(Plain-text document sources)
= = =

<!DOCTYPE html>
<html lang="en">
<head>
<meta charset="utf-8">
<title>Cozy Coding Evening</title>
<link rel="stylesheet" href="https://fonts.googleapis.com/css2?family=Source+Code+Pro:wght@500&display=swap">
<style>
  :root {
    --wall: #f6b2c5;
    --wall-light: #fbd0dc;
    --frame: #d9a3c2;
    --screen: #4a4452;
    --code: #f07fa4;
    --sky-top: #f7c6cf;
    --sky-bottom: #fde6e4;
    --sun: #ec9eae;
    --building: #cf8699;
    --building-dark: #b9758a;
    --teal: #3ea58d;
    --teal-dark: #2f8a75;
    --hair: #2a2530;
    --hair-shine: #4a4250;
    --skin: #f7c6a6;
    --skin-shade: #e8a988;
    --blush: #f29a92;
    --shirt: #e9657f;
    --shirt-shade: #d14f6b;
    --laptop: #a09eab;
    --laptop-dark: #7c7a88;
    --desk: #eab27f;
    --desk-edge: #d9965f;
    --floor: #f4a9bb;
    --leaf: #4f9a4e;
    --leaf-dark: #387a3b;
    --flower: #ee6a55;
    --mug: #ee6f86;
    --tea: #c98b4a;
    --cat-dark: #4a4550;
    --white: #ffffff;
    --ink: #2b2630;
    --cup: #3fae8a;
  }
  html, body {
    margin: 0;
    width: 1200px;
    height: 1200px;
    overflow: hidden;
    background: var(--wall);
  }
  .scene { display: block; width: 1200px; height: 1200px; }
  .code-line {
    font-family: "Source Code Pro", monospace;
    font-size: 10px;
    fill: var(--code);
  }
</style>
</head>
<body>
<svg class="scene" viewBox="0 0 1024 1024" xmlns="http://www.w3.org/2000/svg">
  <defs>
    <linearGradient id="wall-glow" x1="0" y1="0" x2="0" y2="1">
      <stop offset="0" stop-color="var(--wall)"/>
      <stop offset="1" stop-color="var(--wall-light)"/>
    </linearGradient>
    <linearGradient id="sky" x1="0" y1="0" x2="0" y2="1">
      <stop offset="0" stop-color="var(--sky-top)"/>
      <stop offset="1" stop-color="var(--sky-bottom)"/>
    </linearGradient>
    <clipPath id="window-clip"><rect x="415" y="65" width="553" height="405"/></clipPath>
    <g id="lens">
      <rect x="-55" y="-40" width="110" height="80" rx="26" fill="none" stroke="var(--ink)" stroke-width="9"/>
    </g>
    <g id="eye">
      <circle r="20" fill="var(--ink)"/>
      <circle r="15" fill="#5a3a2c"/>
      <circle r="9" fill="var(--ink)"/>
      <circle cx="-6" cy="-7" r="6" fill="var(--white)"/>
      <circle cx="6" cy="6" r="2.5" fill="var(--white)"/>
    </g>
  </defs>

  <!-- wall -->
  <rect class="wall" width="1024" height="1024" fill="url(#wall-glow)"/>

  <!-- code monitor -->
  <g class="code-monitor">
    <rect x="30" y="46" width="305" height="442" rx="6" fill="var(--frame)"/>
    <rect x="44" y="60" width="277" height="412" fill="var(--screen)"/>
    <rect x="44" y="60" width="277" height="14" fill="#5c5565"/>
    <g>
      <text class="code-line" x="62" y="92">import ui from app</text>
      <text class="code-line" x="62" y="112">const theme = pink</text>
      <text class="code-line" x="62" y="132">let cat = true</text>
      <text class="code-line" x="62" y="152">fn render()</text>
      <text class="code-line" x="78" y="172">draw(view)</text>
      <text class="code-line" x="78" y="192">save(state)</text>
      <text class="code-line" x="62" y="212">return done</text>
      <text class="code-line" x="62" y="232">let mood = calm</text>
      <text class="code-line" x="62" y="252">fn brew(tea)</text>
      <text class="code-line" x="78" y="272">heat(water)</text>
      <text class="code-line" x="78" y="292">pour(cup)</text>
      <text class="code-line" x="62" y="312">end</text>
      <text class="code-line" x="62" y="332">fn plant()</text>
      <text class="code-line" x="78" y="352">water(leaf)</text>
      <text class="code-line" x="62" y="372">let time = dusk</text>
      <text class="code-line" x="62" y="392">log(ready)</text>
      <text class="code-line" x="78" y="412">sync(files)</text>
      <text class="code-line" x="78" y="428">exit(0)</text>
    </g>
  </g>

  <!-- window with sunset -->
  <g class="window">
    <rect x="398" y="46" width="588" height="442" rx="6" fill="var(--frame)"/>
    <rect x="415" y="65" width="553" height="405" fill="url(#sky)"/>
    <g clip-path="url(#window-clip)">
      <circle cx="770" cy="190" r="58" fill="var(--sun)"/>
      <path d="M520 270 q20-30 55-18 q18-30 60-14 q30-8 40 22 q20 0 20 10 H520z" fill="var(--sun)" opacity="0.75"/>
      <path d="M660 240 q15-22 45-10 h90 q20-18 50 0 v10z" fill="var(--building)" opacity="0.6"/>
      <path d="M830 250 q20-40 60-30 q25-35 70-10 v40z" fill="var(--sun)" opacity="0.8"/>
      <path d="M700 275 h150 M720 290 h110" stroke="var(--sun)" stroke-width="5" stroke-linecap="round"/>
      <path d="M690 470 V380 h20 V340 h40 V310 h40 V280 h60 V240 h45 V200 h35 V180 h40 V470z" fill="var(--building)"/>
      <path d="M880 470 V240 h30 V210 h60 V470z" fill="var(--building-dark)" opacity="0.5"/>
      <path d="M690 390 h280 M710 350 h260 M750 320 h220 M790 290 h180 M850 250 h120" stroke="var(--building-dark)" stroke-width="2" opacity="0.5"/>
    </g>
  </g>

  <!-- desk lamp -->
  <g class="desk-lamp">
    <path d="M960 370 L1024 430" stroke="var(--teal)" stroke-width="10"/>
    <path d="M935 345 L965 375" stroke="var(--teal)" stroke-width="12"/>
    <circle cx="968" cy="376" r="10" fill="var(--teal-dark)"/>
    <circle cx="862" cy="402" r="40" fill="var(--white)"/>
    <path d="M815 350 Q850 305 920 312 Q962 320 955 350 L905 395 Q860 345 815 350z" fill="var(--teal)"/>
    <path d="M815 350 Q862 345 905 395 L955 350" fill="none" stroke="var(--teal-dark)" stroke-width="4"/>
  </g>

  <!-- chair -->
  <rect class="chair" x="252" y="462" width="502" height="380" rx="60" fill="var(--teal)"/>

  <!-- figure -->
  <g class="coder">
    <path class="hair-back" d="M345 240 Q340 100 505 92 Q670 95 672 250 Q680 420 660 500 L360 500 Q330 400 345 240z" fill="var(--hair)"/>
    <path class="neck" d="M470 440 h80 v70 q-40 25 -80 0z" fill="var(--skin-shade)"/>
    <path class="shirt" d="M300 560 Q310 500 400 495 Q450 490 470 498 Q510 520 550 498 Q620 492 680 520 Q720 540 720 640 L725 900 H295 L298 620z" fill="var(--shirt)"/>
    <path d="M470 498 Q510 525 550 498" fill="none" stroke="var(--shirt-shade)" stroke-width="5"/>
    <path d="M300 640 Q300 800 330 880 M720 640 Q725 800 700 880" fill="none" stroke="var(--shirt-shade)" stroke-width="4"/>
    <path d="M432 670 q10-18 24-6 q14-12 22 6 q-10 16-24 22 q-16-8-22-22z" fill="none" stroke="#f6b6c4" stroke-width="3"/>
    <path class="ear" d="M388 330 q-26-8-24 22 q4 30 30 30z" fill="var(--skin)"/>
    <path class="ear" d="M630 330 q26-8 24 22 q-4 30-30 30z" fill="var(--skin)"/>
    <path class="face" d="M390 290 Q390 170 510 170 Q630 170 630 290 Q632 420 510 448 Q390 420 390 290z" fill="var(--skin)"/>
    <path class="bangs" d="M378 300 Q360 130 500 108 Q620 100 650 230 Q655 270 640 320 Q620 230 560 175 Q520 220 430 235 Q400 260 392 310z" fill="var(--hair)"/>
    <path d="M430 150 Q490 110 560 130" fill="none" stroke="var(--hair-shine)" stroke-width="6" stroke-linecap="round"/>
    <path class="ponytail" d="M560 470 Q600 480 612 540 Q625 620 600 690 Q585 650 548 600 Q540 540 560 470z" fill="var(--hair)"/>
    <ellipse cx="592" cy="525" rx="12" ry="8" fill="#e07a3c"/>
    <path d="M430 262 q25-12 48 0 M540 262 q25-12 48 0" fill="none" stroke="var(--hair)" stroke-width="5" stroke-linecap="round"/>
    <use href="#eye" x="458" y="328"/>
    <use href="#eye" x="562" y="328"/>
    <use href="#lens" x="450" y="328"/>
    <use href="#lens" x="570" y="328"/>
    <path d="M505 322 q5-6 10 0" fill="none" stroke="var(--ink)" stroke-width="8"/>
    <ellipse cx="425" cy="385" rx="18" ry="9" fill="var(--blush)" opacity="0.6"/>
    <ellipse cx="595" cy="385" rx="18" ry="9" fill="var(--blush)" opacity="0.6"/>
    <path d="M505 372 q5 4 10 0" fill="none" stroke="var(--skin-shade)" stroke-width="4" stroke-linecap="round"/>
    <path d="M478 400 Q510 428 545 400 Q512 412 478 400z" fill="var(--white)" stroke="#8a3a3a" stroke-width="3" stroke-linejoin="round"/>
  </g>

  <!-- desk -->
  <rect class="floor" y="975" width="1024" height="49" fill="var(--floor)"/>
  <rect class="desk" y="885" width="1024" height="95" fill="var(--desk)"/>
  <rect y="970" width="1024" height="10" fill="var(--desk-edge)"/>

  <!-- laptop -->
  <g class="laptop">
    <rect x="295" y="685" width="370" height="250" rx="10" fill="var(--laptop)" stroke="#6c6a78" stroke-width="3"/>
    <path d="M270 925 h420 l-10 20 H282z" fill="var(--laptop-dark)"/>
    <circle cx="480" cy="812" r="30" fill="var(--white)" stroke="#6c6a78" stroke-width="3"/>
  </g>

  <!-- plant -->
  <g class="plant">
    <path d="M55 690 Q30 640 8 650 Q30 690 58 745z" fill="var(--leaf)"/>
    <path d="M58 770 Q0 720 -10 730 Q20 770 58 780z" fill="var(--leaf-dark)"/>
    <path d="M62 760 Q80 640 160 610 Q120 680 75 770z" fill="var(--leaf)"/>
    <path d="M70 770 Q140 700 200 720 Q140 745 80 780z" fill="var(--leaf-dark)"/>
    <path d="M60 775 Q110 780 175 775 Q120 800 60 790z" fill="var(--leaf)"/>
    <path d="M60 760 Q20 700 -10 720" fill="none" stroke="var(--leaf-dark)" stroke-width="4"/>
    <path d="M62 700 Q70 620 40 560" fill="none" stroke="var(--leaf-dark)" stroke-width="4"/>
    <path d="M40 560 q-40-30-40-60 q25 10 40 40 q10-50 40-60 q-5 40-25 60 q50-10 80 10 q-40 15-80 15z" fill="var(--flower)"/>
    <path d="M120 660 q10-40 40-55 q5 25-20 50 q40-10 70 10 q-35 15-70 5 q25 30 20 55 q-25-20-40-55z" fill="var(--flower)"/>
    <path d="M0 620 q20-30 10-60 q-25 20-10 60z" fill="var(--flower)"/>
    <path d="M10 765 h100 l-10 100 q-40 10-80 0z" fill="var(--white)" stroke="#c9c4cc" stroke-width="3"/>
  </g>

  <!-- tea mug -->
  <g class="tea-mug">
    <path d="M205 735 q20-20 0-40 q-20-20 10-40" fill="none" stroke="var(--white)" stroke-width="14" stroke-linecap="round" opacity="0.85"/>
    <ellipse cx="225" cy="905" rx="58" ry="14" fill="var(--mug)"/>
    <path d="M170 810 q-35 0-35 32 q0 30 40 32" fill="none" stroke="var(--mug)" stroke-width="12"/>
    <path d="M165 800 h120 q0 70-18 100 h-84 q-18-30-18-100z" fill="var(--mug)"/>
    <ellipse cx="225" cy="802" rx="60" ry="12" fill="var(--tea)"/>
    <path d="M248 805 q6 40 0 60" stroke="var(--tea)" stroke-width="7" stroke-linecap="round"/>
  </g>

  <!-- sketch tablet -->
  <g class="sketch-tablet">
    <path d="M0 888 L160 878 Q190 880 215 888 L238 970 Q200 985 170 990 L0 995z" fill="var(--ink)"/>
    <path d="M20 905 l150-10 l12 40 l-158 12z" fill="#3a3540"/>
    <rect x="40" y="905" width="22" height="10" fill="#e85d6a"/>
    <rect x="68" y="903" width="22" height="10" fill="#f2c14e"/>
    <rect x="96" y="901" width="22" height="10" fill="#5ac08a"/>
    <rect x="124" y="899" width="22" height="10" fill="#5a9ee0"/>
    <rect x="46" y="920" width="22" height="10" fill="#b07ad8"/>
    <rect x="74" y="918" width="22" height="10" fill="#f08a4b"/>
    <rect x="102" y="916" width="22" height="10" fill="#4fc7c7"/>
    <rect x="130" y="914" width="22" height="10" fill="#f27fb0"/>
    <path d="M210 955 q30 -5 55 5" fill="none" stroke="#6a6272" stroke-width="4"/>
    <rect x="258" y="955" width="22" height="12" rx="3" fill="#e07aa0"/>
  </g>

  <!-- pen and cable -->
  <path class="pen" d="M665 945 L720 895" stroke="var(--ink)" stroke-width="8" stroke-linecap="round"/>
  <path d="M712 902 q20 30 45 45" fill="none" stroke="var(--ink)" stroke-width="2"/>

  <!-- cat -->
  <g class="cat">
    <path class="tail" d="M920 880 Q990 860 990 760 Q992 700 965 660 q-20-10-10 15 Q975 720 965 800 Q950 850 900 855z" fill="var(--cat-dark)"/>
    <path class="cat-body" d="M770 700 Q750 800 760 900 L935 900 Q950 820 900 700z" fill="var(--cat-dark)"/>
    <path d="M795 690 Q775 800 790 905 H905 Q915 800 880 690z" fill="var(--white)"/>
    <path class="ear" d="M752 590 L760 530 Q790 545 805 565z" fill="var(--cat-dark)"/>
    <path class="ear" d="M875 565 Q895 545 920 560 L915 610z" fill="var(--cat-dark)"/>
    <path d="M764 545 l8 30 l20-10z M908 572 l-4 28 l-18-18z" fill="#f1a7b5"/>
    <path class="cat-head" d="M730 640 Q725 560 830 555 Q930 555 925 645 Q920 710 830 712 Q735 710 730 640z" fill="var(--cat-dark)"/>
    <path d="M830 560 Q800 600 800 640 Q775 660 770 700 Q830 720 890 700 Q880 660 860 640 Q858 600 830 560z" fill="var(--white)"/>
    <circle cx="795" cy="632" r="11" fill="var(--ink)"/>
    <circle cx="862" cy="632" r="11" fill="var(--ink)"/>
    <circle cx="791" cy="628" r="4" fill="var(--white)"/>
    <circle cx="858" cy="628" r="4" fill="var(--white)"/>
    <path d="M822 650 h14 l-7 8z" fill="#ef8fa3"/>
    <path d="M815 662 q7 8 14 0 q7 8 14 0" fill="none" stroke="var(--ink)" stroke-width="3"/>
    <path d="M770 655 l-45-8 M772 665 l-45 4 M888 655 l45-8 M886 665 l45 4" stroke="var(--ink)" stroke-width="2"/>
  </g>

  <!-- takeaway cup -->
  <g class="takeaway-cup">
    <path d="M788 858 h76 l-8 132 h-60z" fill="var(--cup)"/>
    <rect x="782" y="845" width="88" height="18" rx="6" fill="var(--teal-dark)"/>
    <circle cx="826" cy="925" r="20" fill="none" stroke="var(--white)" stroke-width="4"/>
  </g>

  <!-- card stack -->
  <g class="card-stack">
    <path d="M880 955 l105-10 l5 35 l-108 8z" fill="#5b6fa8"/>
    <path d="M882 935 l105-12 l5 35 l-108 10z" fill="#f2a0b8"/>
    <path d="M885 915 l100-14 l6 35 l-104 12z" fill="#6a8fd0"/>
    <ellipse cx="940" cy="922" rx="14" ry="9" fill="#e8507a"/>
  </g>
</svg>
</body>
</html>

= = =

Brief:
All that is needed is the exact run of lines above from the line containing "<!-- window with sunset -->" through the line containing "240 q15-22 45-10", both of them included.

Answer below:
  <!-- window with sunset -->
  <g class="window">
    <rect x="398" y="46" width="588" height="442" rx="6" fill="var(--frame)"/>
    <rect x="415" y="65" width="553" height="405" fill="url(#sky)"/>
    <g clip-path="url(#window-clip)">
      <circle cx="770" cy="190" r="58" fill="var(--sun)"/>
      <path d="M520 270 q20-30 55-18 q18-30 60-14 q30-8 40 22 q20 0 20 10 H520z" fill="var(--sun)" opacity="0.75"/>
      <path d="M660 240 q15-22 45-10 h90 q20-18 50 0 v10z" fill="var(--building)" opacity="0.6"/>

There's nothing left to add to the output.